Aside from Adult Basic Education, the Mississippi Department of Corrections only offers vocational skills in their programs such as computer repair, welding, carpentry, etc. One of the components that make a program work is the completion of a program where a educational certification or diploma is received. The Georgia prison system allows their inmates to receive a GED and also can be eligible for post-secondary education. The Mississippi prison system should enhance their program by making higher education options available for their inmates. This would be beneficial to those who would be released in the hopes of looking for a job.

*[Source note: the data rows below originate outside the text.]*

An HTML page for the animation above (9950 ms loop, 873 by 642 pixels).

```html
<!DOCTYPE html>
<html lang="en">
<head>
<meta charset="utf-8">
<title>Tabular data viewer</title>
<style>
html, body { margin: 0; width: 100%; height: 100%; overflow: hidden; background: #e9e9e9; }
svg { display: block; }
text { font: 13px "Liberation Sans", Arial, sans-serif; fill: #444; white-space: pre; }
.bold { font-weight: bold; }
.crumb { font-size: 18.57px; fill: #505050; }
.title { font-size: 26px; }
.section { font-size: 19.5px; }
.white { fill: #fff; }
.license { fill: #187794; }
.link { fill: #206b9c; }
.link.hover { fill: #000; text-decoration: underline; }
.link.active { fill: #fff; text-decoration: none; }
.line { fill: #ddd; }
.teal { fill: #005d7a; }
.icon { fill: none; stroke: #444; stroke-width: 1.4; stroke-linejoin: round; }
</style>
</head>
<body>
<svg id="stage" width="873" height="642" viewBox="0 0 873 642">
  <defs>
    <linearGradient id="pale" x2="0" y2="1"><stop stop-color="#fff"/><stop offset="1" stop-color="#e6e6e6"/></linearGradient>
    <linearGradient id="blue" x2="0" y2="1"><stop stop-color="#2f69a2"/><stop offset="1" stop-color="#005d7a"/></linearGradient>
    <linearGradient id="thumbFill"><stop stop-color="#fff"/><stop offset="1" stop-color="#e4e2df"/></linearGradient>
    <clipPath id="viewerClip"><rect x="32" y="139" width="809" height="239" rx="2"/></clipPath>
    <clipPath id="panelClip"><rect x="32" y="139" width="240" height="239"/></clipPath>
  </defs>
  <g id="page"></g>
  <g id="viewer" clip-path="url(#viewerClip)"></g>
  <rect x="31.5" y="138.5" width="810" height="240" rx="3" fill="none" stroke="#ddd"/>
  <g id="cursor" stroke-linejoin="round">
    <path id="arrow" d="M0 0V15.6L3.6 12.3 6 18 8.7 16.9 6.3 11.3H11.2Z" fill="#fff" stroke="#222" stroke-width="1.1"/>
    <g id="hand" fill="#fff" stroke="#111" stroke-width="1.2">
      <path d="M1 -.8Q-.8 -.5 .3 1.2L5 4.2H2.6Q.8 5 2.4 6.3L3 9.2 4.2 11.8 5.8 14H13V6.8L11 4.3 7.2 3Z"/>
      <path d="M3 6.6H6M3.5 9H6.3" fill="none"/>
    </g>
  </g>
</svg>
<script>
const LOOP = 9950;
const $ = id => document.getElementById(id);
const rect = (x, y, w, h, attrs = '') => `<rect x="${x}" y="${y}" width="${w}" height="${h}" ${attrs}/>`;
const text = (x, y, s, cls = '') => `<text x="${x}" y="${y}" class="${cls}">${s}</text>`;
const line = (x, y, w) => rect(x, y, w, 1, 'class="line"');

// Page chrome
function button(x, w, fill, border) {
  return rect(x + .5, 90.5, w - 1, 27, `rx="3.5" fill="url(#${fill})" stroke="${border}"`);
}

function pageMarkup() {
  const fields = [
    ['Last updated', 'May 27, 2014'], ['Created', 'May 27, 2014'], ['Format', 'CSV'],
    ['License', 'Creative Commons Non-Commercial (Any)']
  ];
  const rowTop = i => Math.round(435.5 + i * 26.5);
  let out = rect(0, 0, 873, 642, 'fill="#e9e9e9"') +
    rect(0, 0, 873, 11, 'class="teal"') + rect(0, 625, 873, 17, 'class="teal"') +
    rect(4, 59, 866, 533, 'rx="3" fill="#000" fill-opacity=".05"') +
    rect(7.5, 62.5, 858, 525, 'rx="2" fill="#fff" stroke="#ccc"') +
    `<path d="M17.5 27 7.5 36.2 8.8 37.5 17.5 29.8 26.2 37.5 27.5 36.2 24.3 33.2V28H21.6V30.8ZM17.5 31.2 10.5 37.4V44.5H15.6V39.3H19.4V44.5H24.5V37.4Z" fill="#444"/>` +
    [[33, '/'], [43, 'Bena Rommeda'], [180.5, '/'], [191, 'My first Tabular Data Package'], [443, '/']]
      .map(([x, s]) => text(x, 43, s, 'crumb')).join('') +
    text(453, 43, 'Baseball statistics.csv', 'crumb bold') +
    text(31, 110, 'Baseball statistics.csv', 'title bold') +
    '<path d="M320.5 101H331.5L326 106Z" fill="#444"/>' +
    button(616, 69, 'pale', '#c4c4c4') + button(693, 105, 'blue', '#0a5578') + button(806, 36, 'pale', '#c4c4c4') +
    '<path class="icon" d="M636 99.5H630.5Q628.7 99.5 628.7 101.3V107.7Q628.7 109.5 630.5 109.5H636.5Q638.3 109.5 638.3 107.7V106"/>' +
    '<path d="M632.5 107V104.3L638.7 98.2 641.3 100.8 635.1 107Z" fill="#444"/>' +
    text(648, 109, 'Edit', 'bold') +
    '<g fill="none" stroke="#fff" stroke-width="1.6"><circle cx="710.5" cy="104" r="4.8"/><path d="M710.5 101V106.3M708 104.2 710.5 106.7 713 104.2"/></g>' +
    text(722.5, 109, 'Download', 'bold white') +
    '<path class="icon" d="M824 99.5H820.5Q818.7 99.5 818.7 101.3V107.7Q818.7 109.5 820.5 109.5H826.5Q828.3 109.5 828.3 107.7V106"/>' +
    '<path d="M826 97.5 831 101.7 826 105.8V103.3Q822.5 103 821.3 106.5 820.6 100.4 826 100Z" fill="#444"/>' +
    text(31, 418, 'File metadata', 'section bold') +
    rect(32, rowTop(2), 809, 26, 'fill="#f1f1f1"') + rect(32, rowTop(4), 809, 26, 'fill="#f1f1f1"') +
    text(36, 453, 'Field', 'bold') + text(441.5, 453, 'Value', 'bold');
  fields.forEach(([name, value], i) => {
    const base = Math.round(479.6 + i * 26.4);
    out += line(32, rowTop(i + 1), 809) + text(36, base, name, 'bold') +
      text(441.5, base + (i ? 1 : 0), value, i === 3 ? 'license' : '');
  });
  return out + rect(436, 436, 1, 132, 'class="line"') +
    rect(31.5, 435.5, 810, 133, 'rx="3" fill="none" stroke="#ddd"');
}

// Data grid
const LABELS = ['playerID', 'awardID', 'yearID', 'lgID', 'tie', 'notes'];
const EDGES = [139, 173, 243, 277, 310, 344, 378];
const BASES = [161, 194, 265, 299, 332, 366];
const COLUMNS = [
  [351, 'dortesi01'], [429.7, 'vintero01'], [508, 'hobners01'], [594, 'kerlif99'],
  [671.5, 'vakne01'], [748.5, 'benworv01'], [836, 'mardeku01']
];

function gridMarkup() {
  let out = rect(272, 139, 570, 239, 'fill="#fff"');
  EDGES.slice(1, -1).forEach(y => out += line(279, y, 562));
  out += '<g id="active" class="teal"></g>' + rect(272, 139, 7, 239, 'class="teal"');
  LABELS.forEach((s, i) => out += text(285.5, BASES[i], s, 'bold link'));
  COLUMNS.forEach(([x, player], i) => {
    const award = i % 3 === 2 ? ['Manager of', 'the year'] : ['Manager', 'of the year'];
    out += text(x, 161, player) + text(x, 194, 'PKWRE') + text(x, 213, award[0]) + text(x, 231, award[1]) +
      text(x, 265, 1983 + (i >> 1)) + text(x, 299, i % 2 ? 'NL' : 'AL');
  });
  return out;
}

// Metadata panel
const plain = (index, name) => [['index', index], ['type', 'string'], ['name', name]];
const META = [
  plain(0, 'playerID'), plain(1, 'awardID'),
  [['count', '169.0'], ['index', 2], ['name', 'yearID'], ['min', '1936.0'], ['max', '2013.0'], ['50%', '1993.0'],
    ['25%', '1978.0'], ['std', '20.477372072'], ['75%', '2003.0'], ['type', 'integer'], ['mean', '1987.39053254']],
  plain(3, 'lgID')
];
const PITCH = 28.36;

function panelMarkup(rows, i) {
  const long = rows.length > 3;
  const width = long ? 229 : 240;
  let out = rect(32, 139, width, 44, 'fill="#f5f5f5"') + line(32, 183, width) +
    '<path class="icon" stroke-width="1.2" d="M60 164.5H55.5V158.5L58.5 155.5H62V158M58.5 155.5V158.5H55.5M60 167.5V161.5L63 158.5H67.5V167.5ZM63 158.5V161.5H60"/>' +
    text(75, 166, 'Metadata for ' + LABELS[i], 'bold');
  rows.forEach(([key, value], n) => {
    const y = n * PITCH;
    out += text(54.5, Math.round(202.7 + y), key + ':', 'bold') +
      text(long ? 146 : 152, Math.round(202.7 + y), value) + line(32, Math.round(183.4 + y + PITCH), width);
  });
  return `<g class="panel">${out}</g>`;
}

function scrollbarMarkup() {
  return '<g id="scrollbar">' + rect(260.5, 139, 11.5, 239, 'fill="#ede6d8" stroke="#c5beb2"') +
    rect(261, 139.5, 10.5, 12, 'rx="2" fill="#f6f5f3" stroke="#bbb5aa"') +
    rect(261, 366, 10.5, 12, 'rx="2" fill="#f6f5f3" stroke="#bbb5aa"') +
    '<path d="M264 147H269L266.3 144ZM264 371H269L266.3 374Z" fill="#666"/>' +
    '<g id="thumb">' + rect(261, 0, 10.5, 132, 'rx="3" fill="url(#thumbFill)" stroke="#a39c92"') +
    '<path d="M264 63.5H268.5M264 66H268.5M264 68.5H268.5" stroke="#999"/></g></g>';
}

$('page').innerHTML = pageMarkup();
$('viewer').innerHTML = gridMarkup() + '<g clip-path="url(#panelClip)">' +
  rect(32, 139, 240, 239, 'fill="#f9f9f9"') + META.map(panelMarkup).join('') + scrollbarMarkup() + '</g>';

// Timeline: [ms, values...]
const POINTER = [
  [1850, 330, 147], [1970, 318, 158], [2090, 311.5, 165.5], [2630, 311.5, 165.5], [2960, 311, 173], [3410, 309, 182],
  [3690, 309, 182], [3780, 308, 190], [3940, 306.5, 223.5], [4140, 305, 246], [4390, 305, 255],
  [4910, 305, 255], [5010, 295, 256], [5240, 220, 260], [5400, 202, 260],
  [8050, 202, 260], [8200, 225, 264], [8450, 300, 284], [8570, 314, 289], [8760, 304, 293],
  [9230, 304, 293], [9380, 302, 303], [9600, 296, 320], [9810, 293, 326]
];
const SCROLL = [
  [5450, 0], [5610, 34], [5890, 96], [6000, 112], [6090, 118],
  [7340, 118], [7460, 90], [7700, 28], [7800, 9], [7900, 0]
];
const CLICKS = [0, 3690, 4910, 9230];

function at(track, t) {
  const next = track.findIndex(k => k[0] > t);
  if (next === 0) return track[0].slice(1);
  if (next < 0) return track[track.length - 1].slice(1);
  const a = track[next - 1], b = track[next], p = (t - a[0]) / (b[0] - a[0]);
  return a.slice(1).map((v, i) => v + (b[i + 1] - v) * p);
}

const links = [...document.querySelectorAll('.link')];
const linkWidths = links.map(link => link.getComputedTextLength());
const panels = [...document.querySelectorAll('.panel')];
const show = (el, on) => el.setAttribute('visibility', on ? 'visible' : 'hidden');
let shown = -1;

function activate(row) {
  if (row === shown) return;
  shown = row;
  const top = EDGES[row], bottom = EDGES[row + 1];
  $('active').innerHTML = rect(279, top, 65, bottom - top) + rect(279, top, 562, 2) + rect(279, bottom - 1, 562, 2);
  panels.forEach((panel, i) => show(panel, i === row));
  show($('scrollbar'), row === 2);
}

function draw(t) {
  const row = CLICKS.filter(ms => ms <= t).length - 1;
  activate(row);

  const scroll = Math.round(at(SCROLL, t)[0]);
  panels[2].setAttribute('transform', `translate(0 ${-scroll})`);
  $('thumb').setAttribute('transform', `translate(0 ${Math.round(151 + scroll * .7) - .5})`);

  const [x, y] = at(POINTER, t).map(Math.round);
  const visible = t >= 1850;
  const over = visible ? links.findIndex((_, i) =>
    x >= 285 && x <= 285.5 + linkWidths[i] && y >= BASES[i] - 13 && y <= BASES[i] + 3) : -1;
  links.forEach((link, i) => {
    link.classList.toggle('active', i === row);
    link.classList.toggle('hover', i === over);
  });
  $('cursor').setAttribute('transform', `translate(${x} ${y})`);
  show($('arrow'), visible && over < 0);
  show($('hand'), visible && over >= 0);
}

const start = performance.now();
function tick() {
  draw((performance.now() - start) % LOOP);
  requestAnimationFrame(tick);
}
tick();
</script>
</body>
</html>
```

Technology is the leading factor in education today. With the majority of the world owning a computer with Internet access, countless services (especially education) are readily available on the Web. The State of Mississippi??™s Education Department should institute a program where courses that offer vocational certificate online. This would bring more of a turnover in all parts of the state because this program would be accessible to those who are in rural areas that do not have nearby vocational centers.

References
Gordon, H. R. D. (2003). The History and Growth of Vocational Education in America.
Prospect Heights, IL: Waveland Press.

Kash, Kathleen Mary (2007) “School-to-work Programs Effectiveness,”? Online Journal for Workforce Education and Development: Vol. 3: Iss. 4, Article 3.? 
School-to-Work Programs. Carleton University. 2008 http://www.carleton.edu/departments/educ/Vote/pages/School-to-Work.html